▸ **Required action**
Return each line in the records below that includes "zeroAt".

▸ **Entries shown**

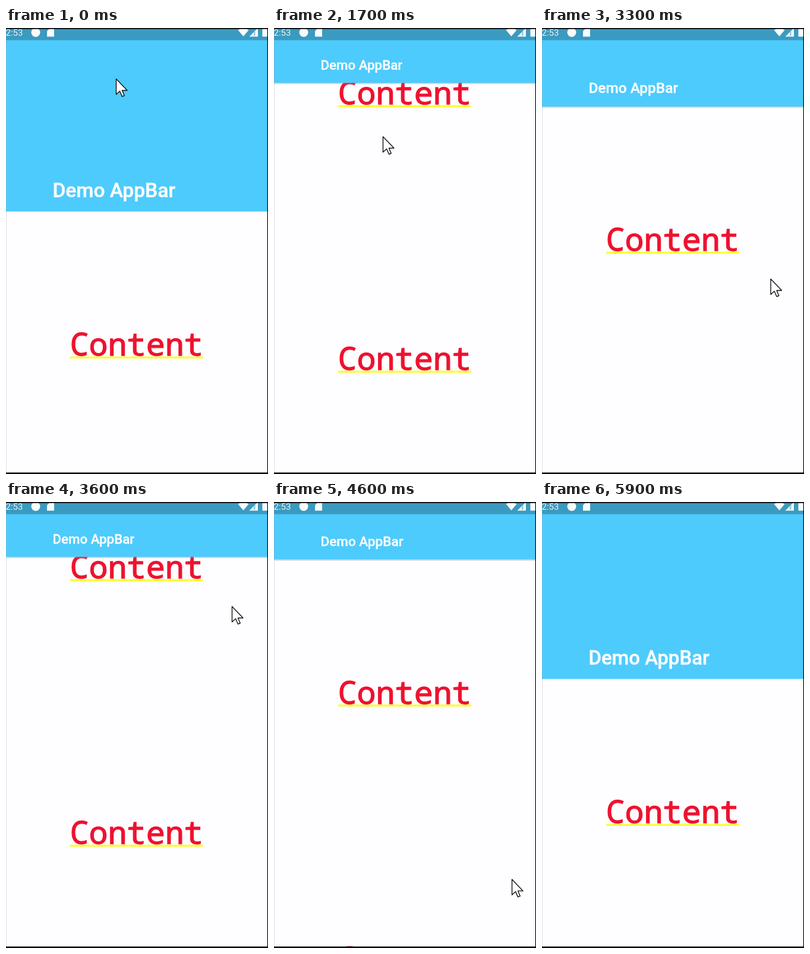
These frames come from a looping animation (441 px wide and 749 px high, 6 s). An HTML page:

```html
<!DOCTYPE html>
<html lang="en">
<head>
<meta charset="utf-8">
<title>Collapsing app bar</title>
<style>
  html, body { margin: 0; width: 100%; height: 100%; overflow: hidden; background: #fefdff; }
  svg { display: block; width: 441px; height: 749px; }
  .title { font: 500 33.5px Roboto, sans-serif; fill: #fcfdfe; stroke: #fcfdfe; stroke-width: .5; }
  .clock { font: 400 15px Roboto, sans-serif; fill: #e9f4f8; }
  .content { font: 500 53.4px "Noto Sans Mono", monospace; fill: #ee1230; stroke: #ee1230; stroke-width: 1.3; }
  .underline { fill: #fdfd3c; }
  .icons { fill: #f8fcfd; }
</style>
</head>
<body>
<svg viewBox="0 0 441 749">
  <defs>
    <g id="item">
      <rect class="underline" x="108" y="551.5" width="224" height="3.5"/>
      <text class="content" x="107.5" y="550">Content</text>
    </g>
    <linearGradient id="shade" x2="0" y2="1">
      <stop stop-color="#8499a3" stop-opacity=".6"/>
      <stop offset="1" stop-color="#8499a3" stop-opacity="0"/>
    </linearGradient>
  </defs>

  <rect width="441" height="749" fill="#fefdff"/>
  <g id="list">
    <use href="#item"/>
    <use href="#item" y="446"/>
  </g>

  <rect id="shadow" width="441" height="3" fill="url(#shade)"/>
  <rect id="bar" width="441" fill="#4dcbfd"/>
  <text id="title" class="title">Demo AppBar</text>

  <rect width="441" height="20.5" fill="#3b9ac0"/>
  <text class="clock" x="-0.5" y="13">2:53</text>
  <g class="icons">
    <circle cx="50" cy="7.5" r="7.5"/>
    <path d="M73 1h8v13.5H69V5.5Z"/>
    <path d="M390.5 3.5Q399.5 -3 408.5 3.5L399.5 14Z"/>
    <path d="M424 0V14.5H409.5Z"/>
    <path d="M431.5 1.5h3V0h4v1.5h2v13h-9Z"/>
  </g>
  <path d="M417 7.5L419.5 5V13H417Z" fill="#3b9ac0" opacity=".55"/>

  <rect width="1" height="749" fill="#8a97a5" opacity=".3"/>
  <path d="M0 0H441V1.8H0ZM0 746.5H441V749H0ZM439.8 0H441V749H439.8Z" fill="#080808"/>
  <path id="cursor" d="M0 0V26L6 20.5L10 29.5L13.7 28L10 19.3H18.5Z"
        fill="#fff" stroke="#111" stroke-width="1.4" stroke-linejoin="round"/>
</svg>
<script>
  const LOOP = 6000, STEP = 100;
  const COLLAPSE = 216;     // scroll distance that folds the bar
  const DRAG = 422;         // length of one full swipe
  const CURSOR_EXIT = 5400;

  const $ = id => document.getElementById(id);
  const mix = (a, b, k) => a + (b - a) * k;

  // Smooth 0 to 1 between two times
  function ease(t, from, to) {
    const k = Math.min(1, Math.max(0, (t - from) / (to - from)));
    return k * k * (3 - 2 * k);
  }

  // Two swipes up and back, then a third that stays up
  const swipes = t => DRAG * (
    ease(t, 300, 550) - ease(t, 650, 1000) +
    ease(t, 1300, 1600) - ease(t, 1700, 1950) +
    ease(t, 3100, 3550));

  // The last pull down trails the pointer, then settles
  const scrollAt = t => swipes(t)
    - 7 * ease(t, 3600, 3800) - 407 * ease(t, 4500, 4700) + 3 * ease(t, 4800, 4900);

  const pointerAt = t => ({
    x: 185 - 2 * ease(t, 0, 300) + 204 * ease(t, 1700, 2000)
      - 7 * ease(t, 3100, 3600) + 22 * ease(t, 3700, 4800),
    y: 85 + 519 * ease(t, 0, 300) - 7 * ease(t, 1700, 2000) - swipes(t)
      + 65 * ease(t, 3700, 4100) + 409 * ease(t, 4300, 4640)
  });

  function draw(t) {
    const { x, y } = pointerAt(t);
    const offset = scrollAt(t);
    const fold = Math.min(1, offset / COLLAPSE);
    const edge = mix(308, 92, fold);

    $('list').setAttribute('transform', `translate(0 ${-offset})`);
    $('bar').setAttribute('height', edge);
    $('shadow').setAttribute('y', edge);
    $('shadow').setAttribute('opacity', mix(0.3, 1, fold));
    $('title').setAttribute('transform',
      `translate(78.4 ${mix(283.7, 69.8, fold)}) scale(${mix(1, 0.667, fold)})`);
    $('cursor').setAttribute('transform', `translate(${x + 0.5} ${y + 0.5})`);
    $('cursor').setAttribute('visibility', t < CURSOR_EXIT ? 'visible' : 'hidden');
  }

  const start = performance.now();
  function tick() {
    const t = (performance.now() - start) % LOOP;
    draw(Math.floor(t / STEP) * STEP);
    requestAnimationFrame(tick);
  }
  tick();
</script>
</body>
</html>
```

---

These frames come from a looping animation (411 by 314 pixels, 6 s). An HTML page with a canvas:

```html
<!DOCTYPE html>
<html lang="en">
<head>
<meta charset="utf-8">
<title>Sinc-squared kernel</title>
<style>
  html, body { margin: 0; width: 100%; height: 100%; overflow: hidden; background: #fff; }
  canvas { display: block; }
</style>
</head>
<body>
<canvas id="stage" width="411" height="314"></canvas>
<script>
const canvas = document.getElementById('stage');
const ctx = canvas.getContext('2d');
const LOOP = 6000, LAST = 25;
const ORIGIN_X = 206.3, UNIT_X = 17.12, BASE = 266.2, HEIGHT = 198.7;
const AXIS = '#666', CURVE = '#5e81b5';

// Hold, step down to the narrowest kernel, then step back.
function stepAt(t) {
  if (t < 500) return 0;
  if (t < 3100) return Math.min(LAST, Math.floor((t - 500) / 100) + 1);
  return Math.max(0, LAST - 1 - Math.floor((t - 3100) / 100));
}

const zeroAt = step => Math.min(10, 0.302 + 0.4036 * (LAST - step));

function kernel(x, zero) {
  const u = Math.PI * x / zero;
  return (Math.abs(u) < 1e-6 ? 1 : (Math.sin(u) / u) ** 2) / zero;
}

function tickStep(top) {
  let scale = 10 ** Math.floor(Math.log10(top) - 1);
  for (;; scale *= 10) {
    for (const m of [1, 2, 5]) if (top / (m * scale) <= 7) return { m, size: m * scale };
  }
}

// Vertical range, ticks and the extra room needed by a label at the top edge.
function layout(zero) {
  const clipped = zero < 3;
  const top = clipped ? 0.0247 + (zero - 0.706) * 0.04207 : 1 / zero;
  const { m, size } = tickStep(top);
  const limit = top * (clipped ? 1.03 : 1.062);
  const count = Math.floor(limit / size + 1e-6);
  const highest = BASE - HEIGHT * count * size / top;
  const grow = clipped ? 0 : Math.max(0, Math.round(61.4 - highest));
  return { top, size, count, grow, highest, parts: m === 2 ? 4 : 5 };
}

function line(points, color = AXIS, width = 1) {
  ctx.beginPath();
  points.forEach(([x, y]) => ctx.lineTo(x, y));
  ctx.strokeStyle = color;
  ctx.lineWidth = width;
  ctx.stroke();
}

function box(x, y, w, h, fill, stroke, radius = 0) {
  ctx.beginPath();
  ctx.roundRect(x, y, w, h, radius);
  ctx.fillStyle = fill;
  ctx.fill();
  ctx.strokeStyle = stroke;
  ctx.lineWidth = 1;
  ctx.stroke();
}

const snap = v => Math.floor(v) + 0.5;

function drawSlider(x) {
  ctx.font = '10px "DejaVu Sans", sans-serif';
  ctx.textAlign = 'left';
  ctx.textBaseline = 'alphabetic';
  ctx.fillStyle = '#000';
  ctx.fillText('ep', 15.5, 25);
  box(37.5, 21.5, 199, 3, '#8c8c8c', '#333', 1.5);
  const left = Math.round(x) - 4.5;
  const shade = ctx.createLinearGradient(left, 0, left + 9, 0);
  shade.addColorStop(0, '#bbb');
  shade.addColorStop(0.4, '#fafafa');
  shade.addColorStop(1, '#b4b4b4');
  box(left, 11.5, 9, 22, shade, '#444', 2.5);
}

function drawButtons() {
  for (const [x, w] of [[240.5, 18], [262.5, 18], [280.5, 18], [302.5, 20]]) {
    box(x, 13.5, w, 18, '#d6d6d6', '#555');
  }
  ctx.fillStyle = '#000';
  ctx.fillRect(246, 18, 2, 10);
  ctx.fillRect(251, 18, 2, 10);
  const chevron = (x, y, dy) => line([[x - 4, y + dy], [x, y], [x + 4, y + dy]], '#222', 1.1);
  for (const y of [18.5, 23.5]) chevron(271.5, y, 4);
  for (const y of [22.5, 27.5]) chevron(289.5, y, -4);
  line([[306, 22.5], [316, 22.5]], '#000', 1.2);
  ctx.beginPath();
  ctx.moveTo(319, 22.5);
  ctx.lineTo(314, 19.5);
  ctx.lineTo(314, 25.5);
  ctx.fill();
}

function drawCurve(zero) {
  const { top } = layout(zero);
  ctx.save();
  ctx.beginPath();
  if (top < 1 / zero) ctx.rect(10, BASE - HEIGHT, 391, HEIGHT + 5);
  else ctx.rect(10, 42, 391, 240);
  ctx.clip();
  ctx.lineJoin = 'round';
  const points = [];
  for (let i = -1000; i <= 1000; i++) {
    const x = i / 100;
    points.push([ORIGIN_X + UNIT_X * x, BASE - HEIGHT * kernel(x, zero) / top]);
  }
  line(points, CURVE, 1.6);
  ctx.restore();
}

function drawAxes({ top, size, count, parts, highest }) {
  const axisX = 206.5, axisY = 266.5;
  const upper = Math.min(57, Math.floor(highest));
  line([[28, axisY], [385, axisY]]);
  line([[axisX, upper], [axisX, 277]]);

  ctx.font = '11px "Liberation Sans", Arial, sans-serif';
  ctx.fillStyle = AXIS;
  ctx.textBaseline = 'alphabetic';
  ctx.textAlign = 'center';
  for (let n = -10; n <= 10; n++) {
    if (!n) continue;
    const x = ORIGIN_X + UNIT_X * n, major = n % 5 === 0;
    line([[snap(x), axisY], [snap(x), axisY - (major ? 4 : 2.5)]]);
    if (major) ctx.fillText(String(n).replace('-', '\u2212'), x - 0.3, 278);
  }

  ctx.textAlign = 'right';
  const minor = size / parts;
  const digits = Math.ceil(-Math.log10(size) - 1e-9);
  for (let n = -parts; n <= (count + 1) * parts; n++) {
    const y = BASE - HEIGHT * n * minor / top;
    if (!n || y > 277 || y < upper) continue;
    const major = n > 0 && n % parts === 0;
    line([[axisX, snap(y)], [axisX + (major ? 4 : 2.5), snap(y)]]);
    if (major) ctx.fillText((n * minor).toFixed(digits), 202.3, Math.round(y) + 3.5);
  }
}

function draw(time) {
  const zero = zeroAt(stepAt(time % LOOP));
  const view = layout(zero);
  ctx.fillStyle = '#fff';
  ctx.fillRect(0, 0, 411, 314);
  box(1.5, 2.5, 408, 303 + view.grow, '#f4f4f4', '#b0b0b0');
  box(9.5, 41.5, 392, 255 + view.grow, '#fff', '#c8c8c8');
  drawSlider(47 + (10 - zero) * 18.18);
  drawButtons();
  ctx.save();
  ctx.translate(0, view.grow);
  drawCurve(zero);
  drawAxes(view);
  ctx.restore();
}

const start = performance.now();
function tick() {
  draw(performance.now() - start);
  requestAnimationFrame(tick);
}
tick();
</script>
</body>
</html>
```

▸ **Response to the exercise**
const zeroAt = step => Math.min(10, 0.302 + 0.4036 * (LAST - step));
  const zero = zeroAt(stepAt(time % LOOP));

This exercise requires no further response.